The Un-acceptable North Indian
India as we all know is (or supposed to be) a country where we live.
Perhaps! But, a person migrating to the southern part (at least for Bangalore) of India would be (should be; rather) forced to take something like IELTS or TOEFL (for SOUTH INDIAN LANGAUAGES) before he did so.
A person coming from India and settling in 'South India' has to face unprecedented problems of language. Yes, thats what I felt 12 months ago. The very face of Bangalore tells you that you are in a different country. The food, the people, the culture, the language and even the climate is not Indian (or as any South Indian would say "North Indian").
I had been a state hopper (quite ethically a gypsy in modern form of an old fashioned word) and stayed in various different states, but after dropping in Bangalore my perceptions have changed.
The inhabitants who throng the so-called southern part of the country would rather be dumb than accept what has been proclaimed as the "National Language" of the country. They don't even care if it is an insult to it. Somehow they wont speak Hindi. Somehow they don't know it either. Somehow even if they do, they disagree to understand the language when spoken to.
Generally speaking, a cream and educated population understand this and be as 'Indian speaking' as possible. But the general mass (comprising of bus conductors, cab drivers, shopkeepers, market sellers and the entire bunch of stubborn idiots who are important for public utility services) prefer to remain uneducated and justifyingly plan to manage with 15 English words (10 being numbers) or keep uttering Kannada even if the person spoken to cannot understand.
Everything including, bus numbers/destinations are scribbled in the staunchest Kannada script with no sub-titles in English or Hindi making the "unacceptable North Indians" highly dependable to the haggards and vulnerable in terms of money and verbal fights.
The cab/auto drivers don't prefer to listen to you as well. A generic example would be; they would keep driving even if told to stop (in Hindi) and take you unnecessarily far from where you intend to stop. The shopkeepers would fool you or make a fool of you by quoting unusually high prices just by a look at your face.
Even if the above discussion was not enough. The so-called 'friend' or 'colleague' would often jump to their vernacular even if the discussion was about official issues. This happens when the so-called "unacceptable North Indians" are out numbered in a group. To make things worse they would often burst in laughter when they understand that you are feeling shunned.

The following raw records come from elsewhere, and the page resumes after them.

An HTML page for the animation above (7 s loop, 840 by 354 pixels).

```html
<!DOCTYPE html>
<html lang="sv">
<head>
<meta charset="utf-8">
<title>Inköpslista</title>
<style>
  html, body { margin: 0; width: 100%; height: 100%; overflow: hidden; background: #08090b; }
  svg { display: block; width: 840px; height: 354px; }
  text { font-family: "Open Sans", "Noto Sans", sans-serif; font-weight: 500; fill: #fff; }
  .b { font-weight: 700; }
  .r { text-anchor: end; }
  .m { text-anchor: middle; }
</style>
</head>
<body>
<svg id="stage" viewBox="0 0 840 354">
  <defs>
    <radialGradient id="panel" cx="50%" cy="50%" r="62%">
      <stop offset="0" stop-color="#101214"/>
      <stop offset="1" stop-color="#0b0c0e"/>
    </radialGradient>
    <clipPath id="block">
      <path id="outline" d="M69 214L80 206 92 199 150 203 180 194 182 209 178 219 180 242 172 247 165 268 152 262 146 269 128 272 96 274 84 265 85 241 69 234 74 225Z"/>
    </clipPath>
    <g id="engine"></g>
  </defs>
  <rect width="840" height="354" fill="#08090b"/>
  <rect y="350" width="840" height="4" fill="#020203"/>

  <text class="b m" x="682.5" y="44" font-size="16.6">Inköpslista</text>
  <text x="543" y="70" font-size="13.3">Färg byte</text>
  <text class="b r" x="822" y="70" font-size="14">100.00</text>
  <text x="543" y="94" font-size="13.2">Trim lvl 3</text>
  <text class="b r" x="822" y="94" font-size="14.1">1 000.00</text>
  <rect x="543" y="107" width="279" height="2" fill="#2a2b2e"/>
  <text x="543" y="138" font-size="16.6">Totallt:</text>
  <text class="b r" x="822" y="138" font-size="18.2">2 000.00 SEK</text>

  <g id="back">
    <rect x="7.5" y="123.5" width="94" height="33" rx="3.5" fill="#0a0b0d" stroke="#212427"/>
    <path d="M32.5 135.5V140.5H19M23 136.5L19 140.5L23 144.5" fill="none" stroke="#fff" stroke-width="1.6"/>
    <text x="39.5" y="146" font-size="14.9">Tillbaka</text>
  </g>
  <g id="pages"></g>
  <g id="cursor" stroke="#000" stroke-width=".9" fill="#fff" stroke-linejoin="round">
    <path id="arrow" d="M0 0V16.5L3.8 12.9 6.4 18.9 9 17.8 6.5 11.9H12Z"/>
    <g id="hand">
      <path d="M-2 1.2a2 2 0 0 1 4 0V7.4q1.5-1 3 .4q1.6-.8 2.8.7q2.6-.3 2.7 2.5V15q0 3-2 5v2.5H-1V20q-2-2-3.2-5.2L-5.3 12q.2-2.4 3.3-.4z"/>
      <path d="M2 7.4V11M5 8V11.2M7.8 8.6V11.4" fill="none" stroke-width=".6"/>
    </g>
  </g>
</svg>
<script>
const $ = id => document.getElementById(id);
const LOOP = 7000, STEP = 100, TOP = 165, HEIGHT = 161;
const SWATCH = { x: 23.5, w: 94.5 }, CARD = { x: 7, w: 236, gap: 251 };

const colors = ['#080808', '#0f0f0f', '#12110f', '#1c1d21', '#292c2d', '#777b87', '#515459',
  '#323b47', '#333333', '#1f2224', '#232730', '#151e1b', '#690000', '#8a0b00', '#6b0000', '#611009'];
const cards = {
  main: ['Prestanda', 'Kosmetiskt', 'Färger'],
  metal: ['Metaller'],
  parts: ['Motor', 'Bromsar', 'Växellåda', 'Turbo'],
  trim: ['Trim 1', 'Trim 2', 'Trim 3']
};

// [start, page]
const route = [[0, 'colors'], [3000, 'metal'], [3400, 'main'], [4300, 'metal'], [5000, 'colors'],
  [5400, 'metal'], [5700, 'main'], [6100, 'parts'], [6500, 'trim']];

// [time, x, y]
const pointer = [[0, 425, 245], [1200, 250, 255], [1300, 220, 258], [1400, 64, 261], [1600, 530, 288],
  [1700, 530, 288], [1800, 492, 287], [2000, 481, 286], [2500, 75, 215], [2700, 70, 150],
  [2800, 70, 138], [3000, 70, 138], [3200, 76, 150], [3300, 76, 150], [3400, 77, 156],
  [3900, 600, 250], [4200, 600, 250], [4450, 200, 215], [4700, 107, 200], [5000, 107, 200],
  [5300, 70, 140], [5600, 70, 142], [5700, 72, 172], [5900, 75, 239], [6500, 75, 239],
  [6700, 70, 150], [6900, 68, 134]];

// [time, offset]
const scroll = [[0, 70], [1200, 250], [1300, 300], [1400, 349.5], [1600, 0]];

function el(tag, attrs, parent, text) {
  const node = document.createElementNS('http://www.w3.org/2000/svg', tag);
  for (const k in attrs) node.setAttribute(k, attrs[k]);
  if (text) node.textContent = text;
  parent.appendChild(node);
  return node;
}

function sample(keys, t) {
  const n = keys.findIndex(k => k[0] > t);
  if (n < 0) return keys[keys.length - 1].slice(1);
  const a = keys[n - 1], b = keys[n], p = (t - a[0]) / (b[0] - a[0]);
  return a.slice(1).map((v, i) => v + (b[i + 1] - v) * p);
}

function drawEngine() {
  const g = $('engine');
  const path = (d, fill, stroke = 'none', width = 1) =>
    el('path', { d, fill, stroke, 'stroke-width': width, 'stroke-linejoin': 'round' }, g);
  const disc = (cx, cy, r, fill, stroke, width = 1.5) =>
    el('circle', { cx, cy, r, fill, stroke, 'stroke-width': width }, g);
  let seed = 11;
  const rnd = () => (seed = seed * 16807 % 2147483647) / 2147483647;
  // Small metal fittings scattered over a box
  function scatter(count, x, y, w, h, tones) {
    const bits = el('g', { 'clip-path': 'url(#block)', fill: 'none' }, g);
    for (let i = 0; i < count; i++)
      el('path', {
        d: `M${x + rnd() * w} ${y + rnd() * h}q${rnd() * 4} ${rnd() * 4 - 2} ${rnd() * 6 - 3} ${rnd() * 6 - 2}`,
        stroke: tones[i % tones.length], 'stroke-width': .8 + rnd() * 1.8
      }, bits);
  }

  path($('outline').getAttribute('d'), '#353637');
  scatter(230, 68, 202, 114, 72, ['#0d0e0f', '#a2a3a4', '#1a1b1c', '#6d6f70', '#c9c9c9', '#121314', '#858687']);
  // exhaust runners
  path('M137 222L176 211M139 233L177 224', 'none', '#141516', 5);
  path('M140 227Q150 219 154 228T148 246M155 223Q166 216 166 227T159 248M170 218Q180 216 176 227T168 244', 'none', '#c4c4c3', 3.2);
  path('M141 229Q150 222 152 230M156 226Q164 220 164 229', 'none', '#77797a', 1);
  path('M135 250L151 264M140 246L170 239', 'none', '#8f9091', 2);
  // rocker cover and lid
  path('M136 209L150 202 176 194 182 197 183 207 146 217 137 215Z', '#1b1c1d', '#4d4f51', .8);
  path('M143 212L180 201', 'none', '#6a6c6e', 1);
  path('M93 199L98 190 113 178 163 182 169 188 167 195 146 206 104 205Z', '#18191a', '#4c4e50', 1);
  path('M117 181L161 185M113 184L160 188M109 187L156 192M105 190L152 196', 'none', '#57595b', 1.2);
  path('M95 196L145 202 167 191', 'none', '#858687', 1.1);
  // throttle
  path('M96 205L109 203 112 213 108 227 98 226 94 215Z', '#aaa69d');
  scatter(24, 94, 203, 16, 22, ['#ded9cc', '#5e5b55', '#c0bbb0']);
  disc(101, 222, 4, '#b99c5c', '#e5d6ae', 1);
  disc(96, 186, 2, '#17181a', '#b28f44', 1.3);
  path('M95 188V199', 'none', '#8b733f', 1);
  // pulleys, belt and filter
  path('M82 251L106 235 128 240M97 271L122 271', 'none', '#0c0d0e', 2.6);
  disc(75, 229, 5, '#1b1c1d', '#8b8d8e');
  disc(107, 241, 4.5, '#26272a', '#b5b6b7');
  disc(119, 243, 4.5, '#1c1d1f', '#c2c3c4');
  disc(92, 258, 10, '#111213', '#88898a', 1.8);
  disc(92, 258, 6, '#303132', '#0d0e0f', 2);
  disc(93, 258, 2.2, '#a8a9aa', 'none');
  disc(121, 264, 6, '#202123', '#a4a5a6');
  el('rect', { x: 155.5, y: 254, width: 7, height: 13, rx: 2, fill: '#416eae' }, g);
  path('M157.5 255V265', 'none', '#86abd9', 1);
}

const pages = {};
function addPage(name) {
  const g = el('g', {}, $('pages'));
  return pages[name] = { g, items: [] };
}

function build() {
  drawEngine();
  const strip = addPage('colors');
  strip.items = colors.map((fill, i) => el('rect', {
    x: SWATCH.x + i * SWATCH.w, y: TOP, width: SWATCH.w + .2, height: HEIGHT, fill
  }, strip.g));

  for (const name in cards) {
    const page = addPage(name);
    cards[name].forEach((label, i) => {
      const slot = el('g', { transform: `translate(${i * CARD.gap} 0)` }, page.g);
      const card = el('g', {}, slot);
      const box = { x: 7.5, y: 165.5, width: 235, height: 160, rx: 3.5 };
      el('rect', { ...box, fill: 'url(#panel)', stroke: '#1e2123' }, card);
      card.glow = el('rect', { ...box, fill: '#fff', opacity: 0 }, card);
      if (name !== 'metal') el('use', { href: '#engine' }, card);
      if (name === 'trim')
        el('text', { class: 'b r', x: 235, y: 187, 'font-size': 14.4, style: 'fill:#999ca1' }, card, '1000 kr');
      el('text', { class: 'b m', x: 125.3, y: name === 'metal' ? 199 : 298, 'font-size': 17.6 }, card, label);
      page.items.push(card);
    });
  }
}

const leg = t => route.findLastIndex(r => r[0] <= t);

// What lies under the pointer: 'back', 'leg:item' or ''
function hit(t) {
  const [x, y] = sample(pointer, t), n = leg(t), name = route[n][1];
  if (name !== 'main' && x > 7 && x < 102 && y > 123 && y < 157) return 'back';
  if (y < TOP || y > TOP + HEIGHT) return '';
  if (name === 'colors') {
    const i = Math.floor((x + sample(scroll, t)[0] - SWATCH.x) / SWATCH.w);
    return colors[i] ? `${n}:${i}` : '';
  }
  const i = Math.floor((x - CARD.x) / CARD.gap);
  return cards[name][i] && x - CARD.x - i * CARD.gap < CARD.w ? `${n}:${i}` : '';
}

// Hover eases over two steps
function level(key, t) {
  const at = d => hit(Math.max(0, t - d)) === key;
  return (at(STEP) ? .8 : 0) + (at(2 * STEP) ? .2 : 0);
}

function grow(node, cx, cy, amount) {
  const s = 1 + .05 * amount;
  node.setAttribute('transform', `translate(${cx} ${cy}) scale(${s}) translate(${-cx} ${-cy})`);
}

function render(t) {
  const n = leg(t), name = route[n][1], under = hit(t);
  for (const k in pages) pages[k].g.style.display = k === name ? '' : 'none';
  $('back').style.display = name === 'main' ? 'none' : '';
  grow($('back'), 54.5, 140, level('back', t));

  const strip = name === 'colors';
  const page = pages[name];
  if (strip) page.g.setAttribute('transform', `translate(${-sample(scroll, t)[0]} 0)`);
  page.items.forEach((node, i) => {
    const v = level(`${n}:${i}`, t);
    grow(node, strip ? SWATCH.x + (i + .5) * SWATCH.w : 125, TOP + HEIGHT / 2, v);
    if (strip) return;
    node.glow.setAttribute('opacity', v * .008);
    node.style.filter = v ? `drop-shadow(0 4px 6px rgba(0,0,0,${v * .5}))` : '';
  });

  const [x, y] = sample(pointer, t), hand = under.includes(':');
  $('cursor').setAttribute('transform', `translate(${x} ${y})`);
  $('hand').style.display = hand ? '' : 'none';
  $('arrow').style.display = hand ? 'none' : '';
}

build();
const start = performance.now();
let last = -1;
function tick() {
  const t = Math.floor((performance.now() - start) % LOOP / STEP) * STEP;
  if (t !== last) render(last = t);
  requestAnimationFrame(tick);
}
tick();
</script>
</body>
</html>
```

Sometimes we hear senior citizens in the bus complaining about "These fellows (pointing to the same unacceptable North Indians) have spoilt our language and culture". Quite strangely they seemed to know English in all such occasions, I have heard.
As natural as being in some new country, I discovered here people don't celebrate 'Holi' and neither do encourage for the same. Most offices are schools remain open for work and there is no specific celebration seen anywhere. Another event; at the death of a local hero (quite amicably accepted as GOD) called 'Raj Kumar' was mourned and the mourning forcibly thrashed upon un-acceptable North Indians. The entire day I had to spend without food for mourning as all shops and public/private transport were closed.
So what ????
It is often easy to associate being in Bangalore as being outside India.
Thankfully though, we have some very high profile shopping malls and public transport services which try to adjust these features a bit. But these remain unreachable to the underpaid employees (including software engineers) of the so-called "reputed" business organizations, who don't care to bother about the social status of its nuts-and-bolts. The filtered services are far from, to be called "available".
The point which mostly goes un-noticed is:
The so called "unacceptable North Indians" add to a huge amount of state revenue by paying taxes (sometimes through their noses). In return a mere acceptable quality of treatment remains costly.
It shouldn't be quite a surprise if one fine day we have to sit for TOKFL (Test of Kannada as a foreign language) or something like that.
[I am highly thankfull to Sarvadnya Mutallik & a couple of holy souls like him, who understands these points. Without friends like him I couldn't have existed in here]